_INFORMATION SHOWN_:
== Segment start ==

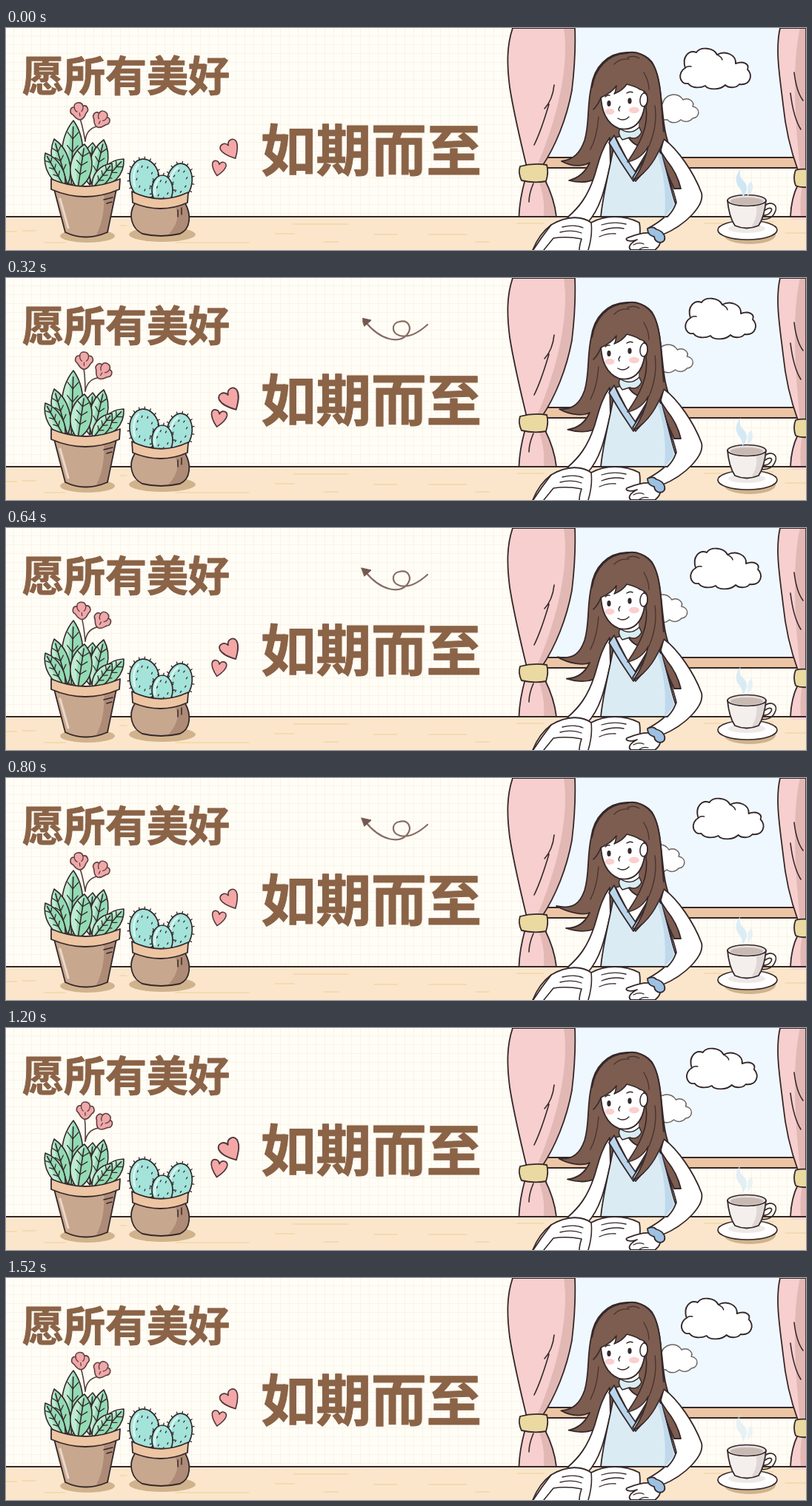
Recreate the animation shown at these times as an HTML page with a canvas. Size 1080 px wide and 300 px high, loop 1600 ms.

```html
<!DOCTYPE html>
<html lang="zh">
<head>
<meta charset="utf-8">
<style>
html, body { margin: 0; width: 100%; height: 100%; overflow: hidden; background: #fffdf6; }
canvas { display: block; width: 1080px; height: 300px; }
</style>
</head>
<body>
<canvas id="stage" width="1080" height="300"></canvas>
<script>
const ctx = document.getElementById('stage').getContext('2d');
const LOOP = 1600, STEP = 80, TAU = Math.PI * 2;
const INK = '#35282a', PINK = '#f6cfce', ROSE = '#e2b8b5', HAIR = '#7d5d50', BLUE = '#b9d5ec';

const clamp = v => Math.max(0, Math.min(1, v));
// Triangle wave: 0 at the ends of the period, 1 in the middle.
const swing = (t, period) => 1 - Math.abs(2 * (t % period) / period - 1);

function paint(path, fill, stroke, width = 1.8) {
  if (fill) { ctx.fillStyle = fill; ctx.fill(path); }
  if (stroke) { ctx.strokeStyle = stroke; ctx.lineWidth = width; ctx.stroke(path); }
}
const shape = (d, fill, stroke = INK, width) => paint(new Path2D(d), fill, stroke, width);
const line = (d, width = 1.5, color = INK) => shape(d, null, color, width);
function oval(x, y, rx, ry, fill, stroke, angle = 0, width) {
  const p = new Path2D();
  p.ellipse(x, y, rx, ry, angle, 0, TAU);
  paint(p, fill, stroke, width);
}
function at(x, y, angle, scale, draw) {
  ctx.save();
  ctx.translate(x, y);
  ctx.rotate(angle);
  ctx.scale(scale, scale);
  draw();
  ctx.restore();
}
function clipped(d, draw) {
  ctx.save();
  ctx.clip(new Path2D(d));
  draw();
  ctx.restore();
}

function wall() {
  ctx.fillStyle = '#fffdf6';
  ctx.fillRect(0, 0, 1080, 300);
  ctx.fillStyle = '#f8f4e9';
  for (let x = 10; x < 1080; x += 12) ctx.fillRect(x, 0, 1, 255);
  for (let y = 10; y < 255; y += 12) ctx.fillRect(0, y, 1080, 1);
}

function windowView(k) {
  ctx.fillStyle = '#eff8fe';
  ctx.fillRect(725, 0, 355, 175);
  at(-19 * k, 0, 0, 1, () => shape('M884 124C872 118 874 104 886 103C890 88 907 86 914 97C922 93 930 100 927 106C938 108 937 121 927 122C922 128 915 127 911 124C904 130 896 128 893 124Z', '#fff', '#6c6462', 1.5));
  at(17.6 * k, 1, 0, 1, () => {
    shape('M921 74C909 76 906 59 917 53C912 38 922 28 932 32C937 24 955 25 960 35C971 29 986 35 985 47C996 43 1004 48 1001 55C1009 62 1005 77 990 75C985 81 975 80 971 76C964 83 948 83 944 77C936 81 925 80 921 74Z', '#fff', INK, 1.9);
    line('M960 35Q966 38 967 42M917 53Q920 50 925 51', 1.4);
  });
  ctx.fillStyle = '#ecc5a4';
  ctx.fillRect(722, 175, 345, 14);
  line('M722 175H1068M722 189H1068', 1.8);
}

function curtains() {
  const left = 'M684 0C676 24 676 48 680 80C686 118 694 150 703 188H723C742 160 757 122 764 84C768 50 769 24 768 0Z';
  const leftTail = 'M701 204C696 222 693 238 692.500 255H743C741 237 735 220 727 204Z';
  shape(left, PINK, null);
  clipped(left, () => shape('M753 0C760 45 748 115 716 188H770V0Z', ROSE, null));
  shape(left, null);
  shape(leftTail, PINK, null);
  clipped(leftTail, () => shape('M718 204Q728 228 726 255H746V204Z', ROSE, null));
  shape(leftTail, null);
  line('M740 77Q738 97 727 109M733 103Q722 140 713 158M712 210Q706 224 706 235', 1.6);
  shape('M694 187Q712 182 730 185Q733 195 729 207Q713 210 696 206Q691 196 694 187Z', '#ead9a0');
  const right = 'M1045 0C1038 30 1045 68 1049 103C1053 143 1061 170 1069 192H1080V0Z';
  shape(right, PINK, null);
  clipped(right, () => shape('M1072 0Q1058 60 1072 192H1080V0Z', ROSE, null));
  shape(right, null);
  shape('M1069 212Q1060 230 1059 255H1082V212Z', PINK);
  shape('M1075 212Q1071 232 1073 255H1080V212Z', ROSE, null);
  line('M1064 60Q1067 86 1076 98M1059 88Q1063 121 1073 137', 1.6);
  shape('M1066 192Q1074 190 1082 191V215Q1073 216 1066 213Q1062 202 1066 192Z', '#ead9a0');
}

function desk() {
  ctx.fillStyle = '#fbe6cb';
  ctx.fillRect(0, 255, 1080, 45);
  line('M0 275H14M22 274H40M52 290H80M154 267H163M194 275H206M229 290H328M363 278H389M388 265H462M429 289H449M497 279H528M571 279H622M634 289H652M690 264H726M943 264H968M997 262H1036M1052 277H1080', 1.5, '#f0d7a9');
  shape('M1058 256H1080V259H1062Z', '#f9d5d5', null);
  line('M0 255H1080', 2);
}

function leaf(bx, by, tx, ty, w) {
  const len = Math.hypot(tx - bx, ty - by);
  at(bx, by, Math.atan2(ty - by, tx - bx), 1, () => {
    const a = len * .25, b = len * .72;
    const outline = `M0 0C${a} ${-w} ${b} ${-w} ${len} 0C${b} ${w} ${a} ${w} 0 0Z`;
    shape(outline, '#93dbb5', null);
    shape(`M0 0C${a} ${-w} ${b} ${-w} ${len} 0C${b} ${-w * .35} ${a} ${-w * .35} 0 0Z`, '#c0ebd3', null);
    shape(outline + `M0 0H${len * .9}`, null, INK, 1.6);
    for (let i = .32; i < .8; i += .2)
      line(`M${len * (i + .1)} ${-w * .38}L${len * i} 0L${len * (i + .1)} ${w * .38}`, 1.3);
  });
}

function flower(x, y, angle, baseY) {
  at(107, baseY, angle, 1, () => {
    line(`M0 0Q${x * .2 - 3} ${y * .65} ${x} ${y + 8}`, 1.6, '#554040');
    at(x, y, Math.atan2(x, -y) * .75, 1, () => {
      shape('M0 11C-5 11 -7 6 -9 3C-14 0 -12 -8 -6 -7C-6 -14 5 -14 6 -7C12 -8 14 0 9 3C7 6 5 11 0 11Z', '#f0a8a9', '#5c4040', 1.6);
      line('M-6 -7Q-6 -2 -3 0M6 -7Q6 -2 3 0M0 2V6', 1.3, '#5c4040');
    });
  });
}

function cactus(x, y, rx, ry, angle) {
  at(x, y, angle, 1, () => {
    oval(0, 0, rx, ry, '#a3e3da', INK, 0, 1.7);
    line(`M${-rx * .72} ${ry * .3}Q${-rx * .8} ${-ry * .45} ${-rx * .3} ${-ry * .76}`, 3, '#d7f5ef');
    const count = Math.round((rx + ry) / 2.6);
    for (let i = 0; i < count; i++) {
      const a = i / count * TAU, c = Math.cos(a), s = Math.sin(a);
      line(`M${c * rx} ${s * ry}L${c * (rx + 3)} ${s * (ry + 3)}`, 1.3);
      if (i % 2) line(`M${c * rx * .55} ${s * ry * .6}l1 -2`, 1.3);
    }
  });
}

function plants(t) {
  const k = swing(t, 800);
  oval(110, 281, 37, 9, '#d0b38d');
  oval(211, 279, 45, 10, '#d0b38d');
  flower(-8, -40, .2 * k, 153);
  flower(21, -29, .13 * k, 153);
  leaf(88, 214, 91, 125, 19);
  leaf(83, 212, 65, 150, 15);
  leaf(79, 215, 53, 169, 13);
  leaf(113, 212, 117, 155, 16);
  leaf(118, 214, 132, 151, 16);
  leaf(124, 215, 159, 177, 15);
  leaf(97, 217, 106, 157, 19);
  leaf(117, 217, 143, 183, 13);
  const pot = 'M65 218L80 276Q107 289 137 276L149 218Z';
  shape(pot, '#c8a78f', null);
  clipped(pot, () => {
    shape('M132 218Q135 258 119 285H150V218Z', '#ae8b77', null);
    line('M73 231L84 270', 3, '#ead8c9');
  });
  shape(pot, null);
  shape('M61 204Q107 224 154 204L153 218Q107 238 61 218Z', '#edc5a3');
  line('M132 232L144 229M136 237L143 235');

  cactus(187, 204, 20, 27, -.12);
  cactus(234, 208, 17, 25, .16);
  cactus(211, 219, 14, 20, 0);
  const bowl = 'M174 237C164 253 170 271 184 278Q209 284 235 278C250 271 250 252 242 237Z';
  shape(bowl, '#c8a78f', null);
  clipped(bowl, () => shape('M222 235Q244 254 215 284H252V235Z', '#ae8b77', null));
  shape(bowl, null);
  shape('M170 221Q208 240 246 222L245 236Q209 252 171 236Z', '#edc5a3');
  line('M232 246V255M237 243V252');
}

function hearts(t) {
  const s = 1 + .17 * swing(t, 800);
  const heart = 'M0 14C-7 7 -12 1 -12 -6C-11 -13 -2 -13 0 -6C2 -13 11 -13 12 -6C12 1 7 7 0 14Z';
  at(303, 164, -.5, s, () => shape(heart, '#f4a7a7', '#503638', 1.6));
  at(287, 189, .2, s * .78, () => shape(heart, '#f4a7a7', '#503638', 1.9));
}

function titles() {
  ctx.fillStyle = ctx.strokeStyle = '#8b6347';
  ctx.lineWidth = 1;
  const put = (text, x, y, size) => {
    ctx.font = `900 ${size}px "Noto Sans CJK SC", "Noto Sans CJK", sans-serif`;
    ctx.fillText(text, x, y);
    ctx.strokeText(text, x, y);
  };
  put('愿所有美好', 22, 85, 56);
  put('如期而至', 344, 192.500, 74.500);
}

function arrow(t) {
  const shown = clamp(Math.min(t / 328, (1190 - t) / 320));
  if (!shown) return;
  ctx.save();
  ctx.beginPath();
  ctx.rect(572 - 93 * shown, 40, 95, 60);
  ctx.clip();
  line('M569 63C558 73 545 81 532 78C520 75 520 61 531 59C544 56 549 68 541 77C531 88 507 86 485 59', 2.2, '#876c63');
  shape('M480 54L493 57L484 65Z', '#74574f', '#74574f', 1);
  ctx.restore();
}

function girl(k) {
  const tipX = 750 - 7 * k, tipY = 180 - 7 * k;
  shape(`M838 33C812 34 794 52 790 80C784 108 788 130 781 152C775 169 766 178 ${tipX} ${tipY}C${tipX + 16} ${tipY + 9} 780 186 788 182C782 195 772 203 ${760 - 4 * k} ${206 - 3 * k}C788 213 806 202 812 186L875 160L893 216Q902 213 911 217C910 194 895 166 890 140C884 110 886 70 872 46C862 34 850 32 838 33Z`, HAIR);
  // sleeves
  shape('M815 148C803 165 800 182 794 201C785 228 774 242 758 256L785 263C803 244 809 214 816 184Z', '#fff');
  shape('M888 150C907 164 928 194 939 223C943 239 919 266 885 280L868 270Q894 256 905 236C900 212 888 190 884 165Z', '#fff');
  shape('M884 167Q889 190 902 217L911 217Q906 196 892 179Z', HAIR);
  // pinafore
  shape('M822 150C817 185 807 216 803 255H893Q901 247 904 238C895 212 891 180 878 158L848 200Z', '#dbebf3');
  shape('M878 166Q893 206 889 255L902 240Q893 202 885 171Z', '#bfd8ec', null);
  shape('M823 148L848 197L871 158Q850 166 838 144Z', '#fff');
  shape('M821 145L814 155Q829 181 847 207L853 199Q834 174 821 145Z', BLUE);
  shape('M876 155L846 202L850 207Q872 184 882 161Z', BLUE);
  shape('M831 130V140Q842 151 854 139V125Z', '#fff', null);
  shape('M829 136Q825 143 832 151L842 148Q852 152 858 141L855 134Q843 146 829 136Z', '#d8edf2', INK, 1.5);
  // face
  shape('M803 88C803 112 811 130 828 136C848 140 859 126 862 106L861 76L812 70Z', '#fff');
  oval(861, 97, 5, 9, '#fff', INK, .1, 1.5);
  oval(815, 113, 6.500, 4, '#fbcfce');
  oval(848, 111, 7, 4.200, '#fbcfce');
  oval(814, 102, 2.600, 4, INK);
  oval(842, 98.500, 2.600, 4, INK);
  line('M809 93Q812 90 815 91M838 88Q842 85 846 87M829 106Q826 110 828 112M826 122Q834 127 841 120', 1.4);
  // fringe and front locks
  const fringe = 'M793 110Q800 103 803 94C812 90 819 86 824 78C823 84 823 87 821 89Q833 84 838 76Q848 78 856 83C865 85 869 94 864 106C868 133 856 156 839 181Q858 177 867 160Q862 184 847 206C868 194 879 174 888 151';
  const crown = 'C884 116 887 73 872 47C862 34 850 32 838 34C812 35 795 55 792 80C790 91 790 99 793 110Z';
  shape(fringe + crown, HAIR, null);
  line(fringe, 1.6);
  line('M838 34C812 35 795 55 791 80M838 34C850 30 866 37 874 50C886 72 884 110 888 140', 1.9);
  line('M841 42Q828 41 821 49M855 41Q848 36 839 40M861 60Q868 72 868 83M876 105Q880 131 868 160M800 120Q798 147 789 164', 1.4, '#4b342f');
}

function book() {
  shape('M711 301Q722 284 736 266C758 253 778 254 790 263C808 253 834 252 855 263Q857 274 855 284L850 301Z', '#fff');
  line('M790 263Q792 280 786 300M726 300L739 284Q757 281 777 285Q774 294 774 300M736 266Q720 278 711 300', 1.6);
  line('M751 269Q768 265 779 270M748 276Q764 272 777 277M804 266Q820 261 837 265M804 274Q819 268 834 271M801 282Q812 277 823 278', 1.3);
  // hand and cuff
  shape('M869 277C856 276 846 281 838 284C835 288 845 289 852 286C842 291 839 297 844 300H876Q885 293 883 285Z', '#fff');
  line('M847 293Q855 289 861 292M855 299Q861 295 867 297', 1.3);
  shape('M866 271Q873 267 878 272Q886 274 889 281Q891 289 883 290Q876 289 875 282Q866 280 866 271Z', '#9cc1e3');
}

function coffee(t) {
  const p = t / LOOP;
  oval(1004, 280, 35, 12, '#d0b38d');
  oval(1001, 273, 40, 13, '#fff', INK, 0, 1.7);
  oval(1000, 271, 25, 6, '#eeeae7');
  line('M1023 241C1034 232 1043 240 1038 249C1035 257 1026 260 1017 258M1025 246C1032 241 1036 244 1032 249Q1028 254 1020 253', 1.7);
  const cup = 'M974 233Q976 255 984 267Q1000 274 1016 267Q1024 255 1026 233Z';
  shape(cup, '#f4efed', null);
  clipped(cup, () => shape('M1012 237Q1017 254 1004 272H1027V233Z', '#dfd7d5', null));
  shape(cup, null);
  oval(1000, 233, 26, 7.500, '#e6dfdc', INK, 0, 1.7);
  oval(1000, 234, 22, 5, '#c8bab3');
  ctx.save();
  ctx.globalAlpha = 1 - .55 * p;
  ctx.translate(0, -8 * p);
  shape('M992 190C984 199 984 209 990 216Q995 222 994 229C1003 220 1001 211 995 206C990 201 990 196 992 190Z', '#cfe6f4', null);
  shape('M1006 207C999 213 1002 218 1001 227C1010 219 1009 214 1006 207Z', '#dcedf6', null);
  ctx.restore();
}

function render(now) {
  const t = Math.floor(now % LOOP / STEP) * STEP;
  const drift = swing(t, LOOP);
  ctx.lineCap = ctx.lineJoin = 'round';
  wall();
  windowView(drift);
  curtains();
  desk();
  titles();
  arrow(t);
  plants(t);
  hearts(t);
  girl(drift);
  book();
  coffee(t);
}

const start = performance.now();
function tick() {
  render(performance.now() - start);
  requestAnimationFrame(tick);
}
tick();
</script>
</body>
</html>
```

== Segment end ==

_GOAL OF THE EXERCISE_: Using the records above, pull out each line where the word "stage" occurs.

_ANSWER_:
<canvas id="stage" width="1080" height="300"></canvas>
const ctx = document.getElementById('stage').getContext('2d');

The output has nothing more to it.